__Work to be completed__.
Please give a word-for-word repeat of the line containing "529Q730 521 790" and all lines that come after it in the entries below, ending at the last line.

(Records for this task)

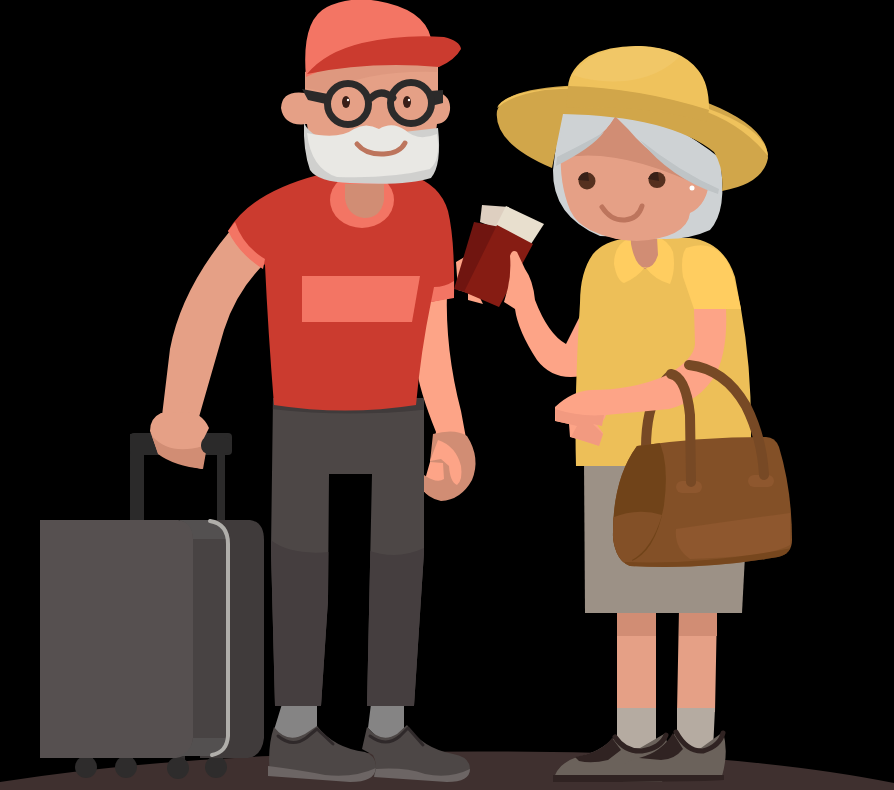
<!DOCTYPE html>
<html lang="en">
<head>
<meta charset="utf-8">
<title>Senior travellers</title>
<style>
:root{
  --night:#000; --ground:#3f302f;
  --skin:#e5a086; --skin-light:#fda487; --skin-shade:#d18d74; --smile:#bd755d;
  --red:#cb3b2f; --coral:#f37564; --maroon:#861c13; --maroon-dark:#701510;
  --trouser:#4d4746; --trouser-low:#453e3f; --ink:#2b2a2a;
  --beard:#e9e8e4; --beard-shade:#d0d0ce; --hair:#ced2d4;
  --straw:#efc25c; --straw-dark:#d1a64a; --blouse:#edbf58; --blouse-light:#ffcd60;
  --skirt:#9c9186; --sock:#b5aba1; --shoe:#6b625b; --shoe-dark:#302322;
  --bag:#835027; --bag-dark:#704319; --bag-light:#8e572e; --strap:#774925;
  --case:#565050; --case-side:#484343; --case-dark:#403b3b; --steel:#b0aeaa;
}
html,body{margin:0;background:var(--night);overflow:hidden}
svg{display:block;width:894px;height:790px}
.ground{fill:var(--ground)}
.skin{fill:var(--skin)} .skin-light{fill:var(--skin-light)} .skin-shade{fill:var(--skin-shade)}
.red{fill:var(--red)} .coral{fill:var(--coral)} .ink{fill:var(--ink)}
.maroon{fill:var(--maroon)} .maroon-dark{fill:var(--maroon-dark)}
.trouser{fill:var(--trouser)} .trouser-low{fill:var(--trouser-low)}
.beard{fill:var(--beard)} .beard-shade{fill:var(--beard-shade)} .hair{fill:var(--hair)}
.straw{fill:var(--straw)} .straw-dark{fill:var(--straw-dark)}
.blouse{fill:var(--blouse)} .blouse-light{fill:var(--blouse-light)}
.skirt{fill:var(--skirt)} .sock{fill:var(--sock)} .shoe{fill:var(--shoe)} .shoe-dark{fill:var(--shoe-dark)}
.bag{fill:var(--bag)} .bag-dark{fill:var(--bag-dark)} .bag-light{fill:var(--bag-light)}
.case{fill:var(--case)} .case-side{fill:var(--case-side)} .case-dark{fill:var(--case-dark)}
.line{fill:none;stroke-linecap:round;stroke-linejoin:round}
.smile{stroke:var(--smile);stroke-width:5}
.frame{stroke:var(--ink);stroke-width:7}
.strap{stroke:var(--strap);stroke-width:10}
</style>
</head>
<body>
<svg viewBox="0 0 894 790" role="img" aria-label="An older couple ready to travel: a man with a suitcase and a woman with a handbag and passports">
<defs>
  <clipPath id="trouser-shape"><path d="M273 398H424V552L414 706H367L372 474H329L328 600L321 706H275L271 550Z"/></clipPath>
  <clipPath id="face-shape"><path d="M565 112Q610 104 660 122L722 160Q722 228 670 240Q625 247 590 230Q556 211 555 170Z"/></clipPath>
  <clipPath id="bag-shape"><path d="M637 446Q700 437 766 437Q775 437 779 447Q792 490 792 540Q792 554 778 557Q705 570 630 566Q616 561 613 538Q612 480 637 446Z"/></clipPath>
  <g id="wheel"><rect x="-5" y="-12" width="12" height="10" fill="#353232"/><ellipse cx="0" cy="0" rx="11" ry="11" fill="#2e2c2c"/></g>
</defs>

<path class="ground" d="M0 782Q130 762 270 756Q450 748 640 754Q790 762 894 783V790H0Z"/>

<g id="suitcase">
  <rect class="ink" x="130" y="434" width="14" height="88"/>
  <rect class="ink" x="217" y="434" width="8" height="88"/>
  <rect class="ink" x="130" y="433" width="102" height="22" rx="4"/>
  <use href="#wheel" x="86" y="767"/><use href="#wheel" x="126" y="767"/>
  <use href="#wheel" x="178" y="768"/><use href="#wheel" x="216" y="767"/>
  <path class="case-dark" d="M200 520H250Q264 522 264 540V738Q262 756 248 758H200Z"/>
  <path class="case-side" d="M180 520H213Q228 524 228 545V736Q226 754 210 756H170Z"/>
  <path class="case" d="M40 520H178Q193 522 193 538V738Q191 756 176 758H40Z"/>
  <path fill="#535050" d="M178 520H212Q226 526 227 539H193Q192 522 178 520ZM193 738H227Q225 753 210 756H176Q191 754 193 738Z"/>
  <path class="line" stroke="#b0aeaa" stroke-width="4" stroke-linecap="butt" d="M210 521Q228 524 228 544V736Q227 752 212 755"/>
</g>

<g id="man">
  <g id="man-far-hand">
    <path class="skin-light" d="M427 296L447 290Q445 350 461 411L466 438Q474 456 470 474Q463 493 448 499Q434 501 422 490L430 462L436 432Q419 390 416 365Z"/>
    <path class="skin-shade" d="M433 434Q455 428 467 436Q481 458 472 480Q461 500 441 501Q427 498 422 488L424 475Q437 484 444 479L443 463L430 462Z"/>
    <path class="skin-light" d="M438 440Q456 446 461 466Q463 480 457 485Q450 482 449 466L441 459L430 461Z"/>
  </g>

  <g id="man-legs">
    <path fill="#858484" d="M282 704H317V729Q307 748 292 742L274 730ZM371 704H404V728Q398 748 382 742L368 728Z"/>
    <g clip-path="url(#trouser-shape)">
      <rect class="trouser" x="265" y="395" width="165" height="315"/>
      <path class="trouser-low" d="M265 535Q285 556 329 552V710H265ZM367 550Q400 562 430 545V710H367Z"/>
      <path fill="#403b3b" d="M271 398H430V409Q350 418 271 409Z"/>
    </g>
  </g>

  <g id="man-shoes">
    <path class="trouser" d="M274 727Q287 744 305 734L317 726Q334 748 365 752Q377 756 376 770Q370 781 346 780L270 774Q267 748 274 727Z"/>
    <path fill="#6c6564" d="M268 766Q300 770 325 775Q355 778 376 768Q375 782 350 782L268 776Z"/>
    <path class="trouser" d="M367 727Q381 744 397 734L407 725Q422 748 453 754Q470 757 470 769Q468 780 444 780L374 776Q378 764 373 755L362 749Z"/>
    <path fill="#6c6564" d="M376 769Q405 767 425 774Q450 779 470 769Q470 782 447 782L374 777Z"/>
    <path class="line" stroke="#2f292a" stroke-width="3" d="M278 736Q292 748 306 738L317 729L333 744M370 736Q386 748 400 736L408 728L423 745"/>
  </g>

  <g id="man-near-arm">
    <path class="skin" d="M230 231L264 264Q236 292 224 330Q211 375 197 424H161L170 349Q181 290 230 231Z"/>
    <path class="skin" d="M161 413Q150 418 150 431L158 453Q174 464 202 469L206 450Q199 444 204 438L209 428Q202 412 185 412Z"/>
    <path class="skin-shade" d="M152 436Q170 456 203 446L206 452L203 469Q174 466 158 454Z"/>
    <rect class="ink" x="201" y="437" width="31" height="17" rx="8"/>
  </g>

  <g id="shirt">
    <path class="red" d="M318 175H410Q440 184 448 211Q455 240 454 297L431 302Q421 350 416 405Q345 416 274 405Q268 330 265 265L228 231Q250 193 318 175Z"/>
    <path class="coral" d="M235 222Q243 246 265 259L263 269Q239 254 228 231ZM434 287Q445 287 454 281V298L431 302Z"/>
    <ellipse class="coral" cx="362" cy="200" rx="32" ry="28"/>
    <path class="skin-shade" d="M345 184H384V200Q381 218 364 218Q348 216 345 199Z"/>
    <path class="coral" d="M302 276H420L412 322H302Z"/>
  </g>

  <g id="man-head">
    <path class="skin" d="M305 72Q370 58 438 66V92Q451 96 450 110Q448 123 437 124L432 160H312L307 124Q284 127 281 108Q282 90 305 93Z"/>
    <path class="skin-shade" d="M305 72Q360 55 437 66V72Q367 70 326 92L305 88Z" opacity=".4"/>
    <path class="beard-shade" d="M304 123Q312 139 335 140L438 128Q442 165 431 178Q407 186 350 183Q318 182 310 170Q303 150 304 123Z"/>
    <path class="beard" d="M307 133Q339 140 354 129Q366 122 379 129Q392 121 405 130Q418 142 437 134Q441 160 430 169Q390 179 337 177Q311 169 307 133Z"/>
    <path class="line smile" d="M357 144Q366 155 384 154Q400 153 405 143"/>
    <g id="glasses">
      <path class="ink" d="M302 89L328 94L326 104L308 100ZM430 91L443 90V103L431 106Z"/>
      <circle class="line frame" cx="348" cy="104" r="20.5"/>
      <circle class="line frame" cx="411" cy="103" r="20.5"/>
      <path class="line frame" d="M371 98Q381 88 393 98"/>
      <ellipse cx="346" cy="102" rx="4" ry="6" fill="#3a1e17"/><ellipse cx="407" cy="102" rx="4" ry="6" fill="#3a1e17"/>
      <circle cx="348" cy="100" r="1.2" fill="#fff"/><circle cx="409" cy="100" r="1.2" fill="#fff"/>
    </g>
    <path class="coral" d="M306 77Q301 20 327 7Q350-4 378 1Q424 9 431 38L340 62Z"/>
    <path class="red" d="M307 74Q325 52 362 43Q402 34 444 37Q460 41 461 49Q455 60 439 67Q370 61 307 74Z"/>
  </g>
</g>

<g id="woman">
  <g id="passport-hand">
    <path class="skin-light" d="M456 262L468 255V300L483 304L479 296L458 290Z"/>
    <path fill="#decfc0" d="M482 205L509 207L506 232L480 222Z"/>
    <path fill="#e8dfce" d="M506 206L544 224L531 244L494 230Z"/>
    <path class="maroon-dark" d="M474 222L500 227L481 297L454 289Z"/>
    <path class="maroon" d="M497 225L533 244L499 307L464 292Z"/>
    <path class="skin-light" d="M510 256Q512 249 517 252L525 269Q533 280 535 300Q548 334 566 344L588 300L581 376Q553 381 537 360Q518 331 515 309L504 302Q512 279 510 256Z"/>
  </g>

  <g id="woman-legs">
    <path class="skin" d="M617 610H656V712H617ZM679 610H717L715 712H677Z"/>
    <path class="skin-shade" d="M617 612H656V636H617ZM679 612H717V636H679Z"/>
    <path class="sock" d="M617 708H656V750H617ZM677 708H715L713 750H677Z"/>
    <path class="shoe" d="M614 737Q623 750 640 748L664 734Q671 748 668 768L662 782H553Q556 764 577 757Q601 752 614 737Z"/>
    <path class="shoe-dark" d="M575 757Q602 752 612 738L621 750L608 760Q592 764 579 761Z"/>
    <path class="shoe" d="M675 733Q684 750 701 748L723 732Q729 752 722 776H615Q619 762 641 757Q662 752 675 733Z"/>
    <path class="shoe-dark" d="M639 758Q662 752 673 733L683 749Q674 760 661 760ZM553 775H724V780Q700 782 553 782Z"/>
    <path class="line" stroke="#302322" stroke-width="5" d="M615 737Q625 752 642 751Q661 748 666 735M676 732Q687 752 703 751Q720 746 723 733"/>
  </g>

  <path class="skirt" d="M584 460H750L742 613H585Z"/>

  <g id="blouse">
    <path class="blouse" d="M627 238H690Q724 242 735 277L741 309Q752 370 751 440L740 466H576Q574 400 580 303Q580 272 593 254Q604 241 627 238Z"/>
    <path class="blouse-light" d="M686 248Q722 236 734 278L741 309H694L683 277Q680 257 686 248Z"/>
    <path class="skin-shade" d="M631 234H658V258Q653 268 645 269Q635 267 631 252Z"/>
    <path class="blouse-light" d="M630 238Q614 244 614 264Q617 281 624 283Q638 277 645 267Q655 280 670 284Q676 270 673 252Q668 240 657 237L658 255Q654 268 645 268Q634 266 630 238Z"/>
  </g>

  <g id="woman-head">
    <path class="hair" d="M560 112Q640 90 720 160Q728 210 710 230Q684 242 650 238L600 236Q552 216 553 170Z"/>
    <g clip-path="url(#face-shape)">
      <path class="skin" d="M561 150Q600 146 615 116Q660 160 710 176Q708 205 690 213Q687 238 637 241Q584 240 570 210Q559 183 561 150Z"/>
      <path class="skin-shade" d="M561 158Q620 146 708 190L711 174Q660 160 615 116Q600 146 561 150Z"/>
    </g>
    <path class="hair" d="M563 113L615 117Q597 145 558 157ZM615 116Q670 116 722 160L719 189Q660 168 628 129Z"/>
    <path fill="#bfc4c6" d="M557 157Q591 140 604 132Q592 148 556 166ZM640 140Q680 172 719 189L718 194Q670 178 640 140Z"/>
    <ellipse cx="587" cy="181" rx="8.5" ry="8.5" fill="#55301f"/><ellipse cx="657" cy="180" rx="8.5" ry="8" fill="#55301f"/>
    <path d="M578 180Q580 172 588 172L589 181ZM648 179Q651 171 658 172L659 181Z" fill="#382018"/>
    <path class="line smile" d="M602 207Q611 221 625 220Q638 219 642 206"/>
    <circle cx="692" cy="188" r="2.5" fill="#fff"/>
  </g>

  <g id="sun-hat">
    <path class="straw-dark" d="M497 111Q502 90 565 86Q625 82 708 103Q768 127 768 158Q763 184 722 191Q724 168 714 152Q669 116 563 114L552 168Q493 143 497 111Z"/>
    <path class="straw" d="M497 108Q503 91 568 87Q569 69 589 56Q610 45 641 46Q681 48 698 70Q709 83 709 109Q766 130 768 156Q742 123 696 108Q620 84 545 90Q511 95 497 108Z"/>
    <path fill="#f3c96d" d="M573 75Q589 48 638 46Q668 48 680 56Q660 77 625 81Q595 83 573 75Z" opacity=".7"/>
    <path class="straw-dark" d="M568 86Q640 88 709 110L706 122Q640 104 566 108Z"/>
  </g>

  <g id="handbag">
    <path class="line strap" d="M646 448Q646 409 660 388Q666 378 671 375"/>
    <g id="bag-arm">
      <path class="skin-light" d="M694 309H726Q728 349 716 374Q700 401 669 409L606 415Q604 424 595 422L603 433L599 445L570 437L569 424L555 421V407Q572 391 591 390Q632 390 665 376Q694 360 695 344Z"/>
      <path fill="#f29a80" d="M555 409Q580 417 604 415L602 426L593 424L603 434L599 446L571 437L577 426L556 421Z"/>
    </g>
    <g clip-path="url(#bag-shape)">
      <rect class="bag" x="605" y="430" width="195" height="142"/>
      <path class="bag-dark" d="M605 430H652Q671 452 664 505Q656 552 630 562L605 565Z"/>
      <path class="bag" d="M605 521Q634 506 662 515Q652 549 632 560L637 570H605Z"/>
      <path class="bag-light" d="M676 529Q730 521 790 513V545Q770 557 690 559Q674 548 676 529Z"/>
      <path class="bag-dark" d="M625 562Q705 565 792 548V572H625Z" opacity=".65"/>
    </g>
    <rect class="bag-light" x="676" y="481" width="26" height="12" rx="6"/>
    <rect class="bag-light" x="748" y="475" width="26" height="12" rx="6"/>
    <path class="line strap" d="M671 374Q686 377 690 415L691 482M689 365Q725 369 746 406Q762 438 764 475"/>
  </g>
</g>
</svg>
</body>
</html>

(End Records for this task)

__Task response__.
      <path class="bag-light" d="M676 529Q730 521 790 513V545Q770 557 690 559Q674 548 676 529Z"/>
      <path class="bag-dark" d="M625 562Q705 565 792 548V572H625Z" opacity=".65"/>
    </g>
    <rect class="bag-light" x="676" y="481" width="26" height="12" rx="6"/>
    <rect class="bag-light" x="748" y="475" width="26" height="12" rx="6"/>
    <path class="line strap" d="M671 374Q686 377 690 415L691 482M689 365Q725 369 746 406Q762 438 764 475"/>
  </g>
</g>
</svg>
</body>
</html>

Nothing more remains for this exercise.